Can’t see the video? Click here
As soon as Sal Khan mentioned “teachers flipping the classroom” in his 2011 TED Talk “Let’s Use Video to Reinvent Education,” a new educational buzzword was born. Even though the concept existed long before Khan moved it into the classroom conversation, the increased publicity has many teachers interested in figuring out how/if this can work in their classrooms. Recently, some insightful and reflective blog posts by “Coach Brown” and “21st Century Educator” emphasize the need to address some of the common questions, concerns, and even misconceptions, about the Flip.
When it comes down to it, the tag “Flipped Classroom” is really just a catchy phrase covering a wide range of teaching practices. To quote one of the best educators I know (a.k.a. Brian Bennett), “the Flipped Classroom isn’t a methodology. It’s an idealogy.” In other words, there isn’t a single method that is everything to everyone, or an all-exhaustive list of bullet points that will spoon-feed you everything you need to know. For some, the vagueness of the previous sentences will be frustrating, but trust me, this is a good thing! It means the flipped classroom philosophy is fluid and adaptable. It means that when done the right way, it can positively impact student learning regardless of the subject or classroom.
Many who are just learning about the Flipped Classroom might jump to the conclusion that it’s all about Khan Academy videos in the classroom. Now don’t get me wrong here, I feel that resources like the Khan Academy are fantastic options, but need to be part of a much larger picture. So while I’m grateful for the recent buzz and opportunities for discussion, when it comes down to it, it’s not about the videos, it’s about learning.

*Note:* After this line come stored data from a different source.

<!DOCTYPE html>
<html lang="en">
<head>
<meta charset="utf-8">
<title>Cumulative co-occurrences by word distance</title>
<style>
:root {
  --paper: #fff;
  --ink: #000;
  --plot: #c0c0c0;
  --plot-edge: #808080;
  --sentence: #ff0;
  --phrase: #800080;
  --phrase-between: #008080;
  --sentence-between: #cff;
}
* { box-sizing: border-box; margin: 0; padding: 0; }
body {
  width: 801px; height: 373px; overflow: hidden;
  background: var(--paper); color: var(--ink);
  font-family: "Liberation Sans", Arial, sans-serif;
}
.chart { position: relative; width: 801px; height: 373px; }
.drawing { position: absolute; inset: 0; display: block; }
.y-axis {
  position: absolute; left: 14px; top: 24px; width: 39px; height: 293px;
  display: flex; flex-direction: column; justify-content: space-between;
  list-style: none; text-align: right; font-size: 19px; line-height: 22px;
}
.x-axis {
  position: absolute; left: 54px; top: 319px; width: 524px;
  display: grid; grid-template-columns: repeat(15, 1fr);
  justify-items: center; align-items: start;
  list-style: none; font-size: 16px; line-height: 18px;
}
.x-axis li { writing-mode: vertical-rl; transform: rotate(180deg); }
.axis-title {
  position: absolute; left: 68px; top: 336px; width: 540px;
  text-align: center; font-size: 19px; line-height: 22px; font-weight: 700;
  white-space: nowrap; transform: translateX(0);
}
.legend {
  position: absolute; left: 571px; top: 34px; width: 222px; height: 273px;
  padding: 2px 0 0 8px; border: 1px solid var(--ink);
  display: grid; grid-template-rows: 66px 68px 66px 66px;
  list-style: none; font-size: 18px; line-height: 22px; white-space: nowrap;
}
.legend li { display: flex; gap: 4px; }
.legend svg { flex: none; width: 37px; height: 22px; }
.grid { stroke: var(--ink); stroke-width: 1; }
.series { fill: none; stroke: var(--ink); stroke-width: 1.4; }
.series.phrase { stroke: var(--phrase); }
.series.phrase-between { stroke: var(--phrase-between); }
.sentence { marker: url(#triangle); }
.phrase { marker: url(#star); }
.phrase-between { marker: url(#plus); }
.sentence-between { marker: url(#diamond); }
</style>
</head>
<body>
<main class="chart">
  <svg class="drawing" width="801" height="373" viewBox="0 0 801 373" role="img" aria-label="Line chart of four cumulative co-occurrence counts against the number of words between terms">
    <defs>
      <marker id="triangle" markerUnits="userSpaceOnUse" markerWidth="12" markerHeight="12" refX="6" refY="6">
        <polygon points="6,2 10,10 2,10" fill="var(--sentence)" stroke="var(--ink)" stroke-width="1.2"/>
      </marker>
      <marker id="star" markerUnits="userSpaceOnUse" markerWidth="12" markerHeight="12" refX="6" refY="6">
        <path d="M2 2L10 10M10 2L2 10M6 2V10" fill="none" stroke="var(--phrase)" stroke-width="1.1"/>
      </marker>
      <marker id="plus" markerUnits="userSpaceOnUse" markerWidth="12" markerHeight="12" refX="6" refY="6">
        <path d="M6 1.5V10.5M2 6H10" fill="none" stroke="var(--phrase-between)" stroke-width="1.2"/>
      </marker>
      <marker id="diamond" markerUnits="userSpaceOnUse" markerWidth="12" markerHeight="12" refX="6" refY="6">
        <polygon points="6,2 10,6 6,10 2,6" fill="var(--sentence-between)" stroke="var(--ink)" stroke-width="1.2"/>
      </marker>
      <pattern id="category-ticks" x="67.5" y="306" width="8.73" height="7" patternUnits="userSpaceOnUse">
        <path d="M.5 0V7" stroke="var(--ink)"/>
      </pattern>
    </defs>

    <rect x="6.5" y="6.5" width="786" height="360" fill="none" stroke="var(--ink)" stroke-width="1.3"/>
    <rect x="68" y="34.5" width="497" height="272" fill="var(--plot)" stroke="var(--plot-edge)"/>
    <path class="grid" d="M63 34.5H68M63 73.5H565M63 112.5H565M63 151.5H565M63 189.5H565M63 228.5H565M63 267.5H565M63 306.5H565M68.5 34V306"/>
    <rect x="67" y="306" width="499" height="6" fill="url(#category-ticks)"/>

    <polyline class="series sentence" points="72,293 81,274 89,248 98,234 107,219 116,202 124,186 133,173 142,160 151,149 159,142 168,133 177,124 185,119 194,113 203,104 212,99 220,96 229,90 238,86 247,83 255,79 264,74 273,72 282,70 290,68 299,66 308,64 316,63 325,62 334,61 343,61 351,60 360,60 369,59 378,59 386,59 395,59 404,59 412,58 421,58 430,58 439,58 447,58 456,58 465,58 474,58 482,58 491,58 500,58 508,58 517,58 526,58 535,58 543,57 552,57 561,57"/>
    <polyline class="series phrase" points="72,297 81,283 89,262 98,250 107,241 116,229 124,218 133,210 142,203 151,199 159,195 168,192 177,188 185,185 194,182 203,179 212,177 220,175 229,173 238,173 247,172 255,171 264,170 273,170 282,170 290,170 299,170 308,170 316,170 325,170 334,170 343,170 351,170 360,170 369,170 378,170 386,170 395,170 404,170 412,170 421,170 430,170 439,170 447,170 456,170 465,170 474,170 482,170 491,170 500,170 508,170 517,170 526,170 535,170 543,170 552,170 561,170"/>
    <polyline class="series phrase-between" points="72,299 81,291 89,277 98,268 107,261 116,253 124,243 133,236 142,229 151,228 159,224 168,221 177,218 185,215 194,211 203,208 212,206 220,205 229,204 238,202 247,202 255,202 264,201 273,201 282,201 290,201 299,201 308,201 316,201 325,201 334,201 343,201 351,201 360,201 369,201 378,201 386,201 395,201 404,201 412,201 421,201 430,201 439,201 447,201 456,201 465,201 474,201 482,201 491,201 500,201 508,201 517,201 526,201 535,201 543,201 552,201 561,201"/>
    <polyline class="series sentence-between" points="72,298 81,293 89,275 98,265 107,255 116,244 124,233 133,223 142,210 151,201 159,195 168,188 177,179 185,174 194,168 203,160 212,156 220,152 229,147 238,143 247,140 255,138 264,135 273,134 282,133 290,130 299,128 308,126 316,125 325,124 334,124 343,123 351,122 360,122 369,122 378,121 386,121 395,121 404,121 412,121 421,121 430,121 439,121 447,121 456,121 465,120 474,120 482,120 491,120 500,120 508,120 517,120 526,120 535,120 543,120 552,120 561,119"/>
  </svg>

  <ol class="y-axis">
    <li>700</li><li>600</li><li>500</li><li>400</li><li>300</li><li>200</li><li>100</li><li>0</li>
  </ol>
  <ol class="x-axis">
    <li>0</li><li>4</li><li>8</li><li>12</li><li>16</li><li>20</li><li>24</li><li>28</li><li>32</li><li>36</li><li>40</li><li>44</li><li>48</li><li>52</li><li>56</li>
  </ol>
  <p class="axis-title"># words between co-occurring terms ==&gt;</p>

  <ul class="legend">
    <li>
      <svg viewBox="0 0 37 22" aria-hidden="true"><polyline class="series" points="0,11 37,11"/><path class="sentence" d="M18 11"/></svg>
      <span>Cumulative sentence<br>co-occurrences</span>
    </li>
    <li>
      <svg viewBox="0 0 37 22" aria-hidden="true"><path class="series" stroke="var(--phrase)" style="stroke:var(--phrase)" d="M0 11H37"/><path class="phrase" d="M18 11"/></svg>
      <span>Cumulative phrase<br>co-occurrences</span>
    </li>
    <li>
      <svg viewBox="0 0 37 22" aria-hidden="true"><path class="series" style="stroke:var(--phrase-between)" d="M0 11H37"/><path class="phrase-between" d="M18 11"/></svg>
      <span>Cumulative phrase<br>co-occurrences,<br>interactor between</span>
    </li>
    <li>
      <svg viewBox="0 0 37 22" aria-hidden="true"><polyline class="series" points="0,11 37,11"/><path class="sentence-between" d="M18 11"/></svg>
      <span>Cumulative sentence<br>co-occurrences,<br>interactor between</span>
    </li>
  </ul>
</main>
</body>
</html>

What is most exciting is to see the innovation on the front lines, led by classroom teachers, who have taken this idea and modified it into something that meets the needs of their situation and students. In some classrooms, the flipped philosophy takes advantage of teacher or student made content libraries (similar to Khan Academy) or Mathtrain where students and parents can have on-demand access to class content that is rewindable and reviewable. In other scenarios, it addresses the problem of students having access to teachers when they need help the most by removing direct instruction from the classroom, turning that into the homework (hence the term “flip”), and freeing up class time for more effective learning activities and increased student-teacher interactions. At its best, it means students take ownership of their learning by choosing how they learn content and demonstrate understanding, all while being allowed to master it at their own pace.
When it comes to the top resources about the intricacies and nuances of the flipped classroom I suggest the following:
- Crowdsourcing and networking opportunities for the flipped classroom are endless in the age of Web 2.0. One of your best resources is the Flipped Class Network with close to 2,000 members in its ranks. Once you’ve registered (for free of course), you will have access to the experiences and insights of hundreds of flippers. With such a large pool of educators, you are bound to find others who are in the same position as you and eager to share.
- Jon Bergmann and Aaron Sams are the flipped class gurus who started this movement long before Sal Khan made it popular. Their Flipped Classroom book from ISTE press will be published soon and some great descriptions of their classrooms can be found here, here, and here.
- When it comes to the pedagogical art and science of teaching effectively in the Flipped Classroom, San Franciscan educator Ramsey Musallam is as good as they get. His Flipteaching website is a fantastic resource for those interested in research-based side of the flip. His recent post “Flip Instruction: Questions that Must be Addressed” (found on his website) is one of the most thorough explanations I have ever read regarding concerns over the Flipped Classroom.
- This past summer Jon and Aaron hosted The Flipped Conference at their high school in Woodland Park, Colorado. Before the conference began the presenters met together in a sort of pre-conference and shared their insights and strategies for teaching effectively in the Flipped Classroom. One (of many) great resource to come out of those two days was a 3-part series of articles published on the The Daily Riff website: Myth vs. Reality, Are You Ready to Flip?, and What a Good One Looks Like.
- And finally, a wonderfully written piece on the website MindShift, by guest blogger Shelley Wright – “The Flip: Why I Love It, How I Use It” describing how this is done in her classroom.
Hopefully, the resources above give you an idea about how the Flipped Classroom can look in your situation. As more and more quality resources become available we’d love to hear about them. Also, if you are still wondering how this can work for you and your classroom please leave a comment below and we’ll talk.
Next Post: Misconceptions and Concerns about the Flipped Classroom
Dan Spencer is the Educator Emissary for Techsmith, as well as the Educational Technology Consultant for the Jackson County (MI) Intermediate School District. Before that he spent a decade teaching his students to think and solve problems through chemistry, physics and engineering. Follow his tweets at @runfardvs.